- **YOUR ASSIGNMENT**
Nothing in the records may be altered. Repeat them in full.

- **WORKING DATA**
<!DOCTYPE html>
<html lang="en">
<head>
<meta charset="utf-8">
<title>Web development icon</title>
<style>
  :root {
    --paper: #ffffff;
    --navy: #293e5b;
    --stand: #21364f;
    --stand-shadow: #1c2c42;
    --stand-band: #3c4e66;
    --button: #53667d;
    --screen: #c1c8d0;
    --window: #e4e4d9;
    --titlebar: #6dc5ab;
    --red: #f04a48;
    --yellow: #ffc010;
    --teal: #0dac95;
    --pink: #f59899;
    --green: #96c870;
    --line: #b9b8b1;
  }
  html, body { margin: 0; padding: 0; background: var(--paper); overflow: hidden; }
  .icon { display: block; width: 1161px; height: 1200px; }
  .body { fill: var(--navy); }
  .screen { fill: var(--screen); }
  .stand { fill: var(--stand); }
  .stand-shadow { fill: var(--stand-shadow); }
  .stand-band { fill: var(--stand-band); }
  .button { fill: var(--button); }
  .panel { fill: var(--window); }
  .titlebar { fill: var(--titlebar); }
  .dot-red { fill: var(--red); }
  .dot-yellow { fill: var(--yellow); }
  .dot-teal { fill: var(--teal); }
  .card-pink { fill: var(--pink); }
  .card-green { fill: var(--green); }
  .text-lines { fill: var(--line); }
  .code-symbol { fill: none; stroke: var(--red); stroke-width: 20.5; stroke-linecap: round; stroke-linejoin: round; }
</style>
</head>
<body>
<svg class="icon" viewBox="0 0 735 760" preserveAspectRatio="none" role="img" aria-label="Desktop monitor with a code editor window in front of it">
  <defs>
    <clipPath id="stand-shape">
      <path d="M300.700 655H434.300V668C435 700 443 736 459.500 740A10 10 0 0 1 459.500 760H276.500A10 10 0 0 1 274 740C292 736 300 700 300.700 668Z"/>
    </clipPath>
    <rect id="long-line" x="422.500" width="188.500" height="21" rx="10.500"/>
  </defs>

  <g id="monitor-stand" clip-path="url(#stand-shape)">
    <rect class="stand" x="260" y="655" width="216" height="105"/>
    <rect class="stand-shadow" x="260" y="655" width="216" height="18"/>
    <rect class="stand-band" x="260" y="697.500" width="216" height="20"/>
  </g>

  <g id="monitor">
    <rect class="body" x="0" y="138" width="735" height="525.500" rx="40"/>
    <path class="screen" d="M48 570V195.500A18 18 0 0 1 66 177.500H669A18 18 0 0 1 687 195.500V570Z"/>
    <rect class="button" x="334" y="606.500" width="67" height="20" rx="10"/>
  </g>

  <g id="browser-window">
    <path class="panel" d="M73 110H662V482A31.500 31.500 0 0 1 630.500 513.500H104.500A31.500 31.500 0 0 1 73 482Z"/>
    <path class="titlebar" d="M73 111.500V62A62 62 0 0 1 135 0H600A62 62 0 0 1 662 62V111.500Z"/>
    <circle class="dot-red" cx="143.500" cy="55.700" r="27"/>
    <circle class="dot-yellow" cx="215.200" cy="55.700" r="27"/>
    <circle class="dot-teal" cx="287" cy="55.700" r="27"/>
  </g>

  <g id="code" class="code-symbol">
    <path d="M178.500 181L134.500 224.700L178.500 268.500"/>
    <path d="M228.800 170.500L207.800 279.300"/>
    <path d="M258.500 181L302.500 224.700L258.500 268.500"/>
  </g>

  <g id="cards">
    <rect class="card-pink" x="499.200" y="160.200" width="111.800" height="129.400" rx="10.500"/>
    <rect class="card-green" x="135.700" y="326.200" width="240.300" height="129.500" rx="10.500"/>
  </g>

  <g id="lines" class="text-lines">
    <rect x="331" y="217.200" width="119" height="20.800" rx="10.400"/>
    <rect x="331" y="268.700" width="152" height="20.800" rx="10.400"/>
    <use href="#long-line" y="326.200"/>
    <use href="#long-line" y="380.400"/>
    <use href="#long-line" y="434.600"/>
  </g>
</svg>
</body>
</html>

- **COMPLETED TASK**
<!DOCTYPE html>
<html lang="en">
<head>
<meta charset="utf-8">
<title>Web development icon</title>
<style>
  :root {
    --paper: #ffffff;
    --navy: #293e5b;
    --stand: #21364f;
    --stand-shadow: #1c2c42;
    --stand-band: #3c4e66;
    --button: #53667d;
    --screen: #c1c8d0;
    --window: #e4e4d9;
    --titlebar: #6dc5ab;
    --red: #f04a48;
    --yellow: #ffc010;
    --teal: #0dac95;
    --pink: #f59899;
    --green: #96c870;
    --line: #b9b8b1;
  }
  html, body { margin: 0; padding: 0; background: var(--paper); overflow: hidden; }
  .icon { display: block; width: 1161px; height: 1200px; }
  .body { fill: var(--navy); }
  .screen { fill: var(--screen); }
  .stand { fill: var(--stand); }
  .stand-shadow { fill: var(--stand-shadow); }
  .stand-band { fill: var(--stand-band); }
  .button { fill: var(--button); }
  .panel { fill: var(--window); }
  .titlebar { fill: var(--titlebar); }
  .dot-red { fill: var(--red); }
  .dot-yellow { fill: var(--yellow); }
  .dot-teal { fill: var(--teal); }
  .card-pink { fill: var(--pink); }
  .card-green { fill: var(--green); }
  .text-lines { fill: var(--line); }
  .code-symbol { fill: none; stroke: var(--red); stroke-width: 20.5; stroke-linecap: round; stroke-linejoin: round; }
</style>
</head>
<body>
<svg class="icon" viewBox="0 0 735 760" preserveAspectRatio="none" role="img" aria-label="Desktop monitor with a code editor window in front of it">
  <defs>
    <clipPath id="stand-shape">
      <path d="M300.700 655H434.300V668C435 700 443 736 459.500 740A10 10 0 0 1 459.500 760H276.500A10 10 0 0 1 274 740C292 736 300 700 300.700 668Z"/>
    </clipPath>
    <rect id="long-line" x="422.500" width="188.500" height="21" rx="10.500"/>
  </defs>

  <g id="monitor-stand" clip-path="url(#stand-shape)">
    <rect class="stand" x="260" y="655" width="216" height="105"/>
    <rect class="stand-shadow" x="260" y="655" width="216" height="18"/>
    <rect class="stand-band" x="260" y="697.500" width="216" height="20"/>
  </g>

  <g id="monitor">
    <rect class="body" x="0" y="138" width="735" height="525.500" rx="40"/>
    <path class="screen" d="M48 570V195.500A18 18 0 0 1 66 177.500H669A18 18 0 0 1 687 195.500V570Z"/>
    <rect class="button" x="334" y="606.500" width="67" height="20" rx="10"/>
  </g>

  <g id="browser-window">
    <path class="panel" d="M73 110H662V482A31.500 31.500 0 0 1 630.500 513.500H104.500A31.500 31.500 0 0 1 73 482Z"/>
    <path class="titlebar" d="M73 111.500V62A62 62 0 0 1 135 0H600A62 62 0 0 1 662 62V111.500Z"/>
    <circle class="dot-red" cx="143.500" cy="55.700" r="27"/>
    <circle class="dot-yellow" cx="215.200" cy="55.700" r="27"/>
    <circle class="dot-teal" cx="287" cy="55.700" r="27"/>
  </g>

  <g id="code" class="code-symbol">
    <path d="M178.500 181L134.500 224.700L178.500 268.500"/>
    <path d="M228.800 170.500L207.800 279.300"/>
    <path d="M258.500 181L302.500 224.700L258.500 268.500"/>
  </g>

  <g id="cards">
    <rect class="card-pink" x="499.200" y="160.200" width="111.800" height="129.400" rx="10.500"/>
    <rect class="card-green" x="135.700" y="326.200" width="240.300" height="129.500" rx="10.500"/>
  </g>

  <g id="lines" class="text-lines">
    <rect x="331" y="217.200" width="119" height="20.800" rx="10.400"/>
    <rect x="331" y="268.700" width="152" height="20.800" rx="10.400"/>
    <use href="#long-line" y="326.200"/>
    <use href="#long-line" y="380.400"/>
    <use href="#long-line" y="434.600"/>
  </g>
</svg>
</body>
</html>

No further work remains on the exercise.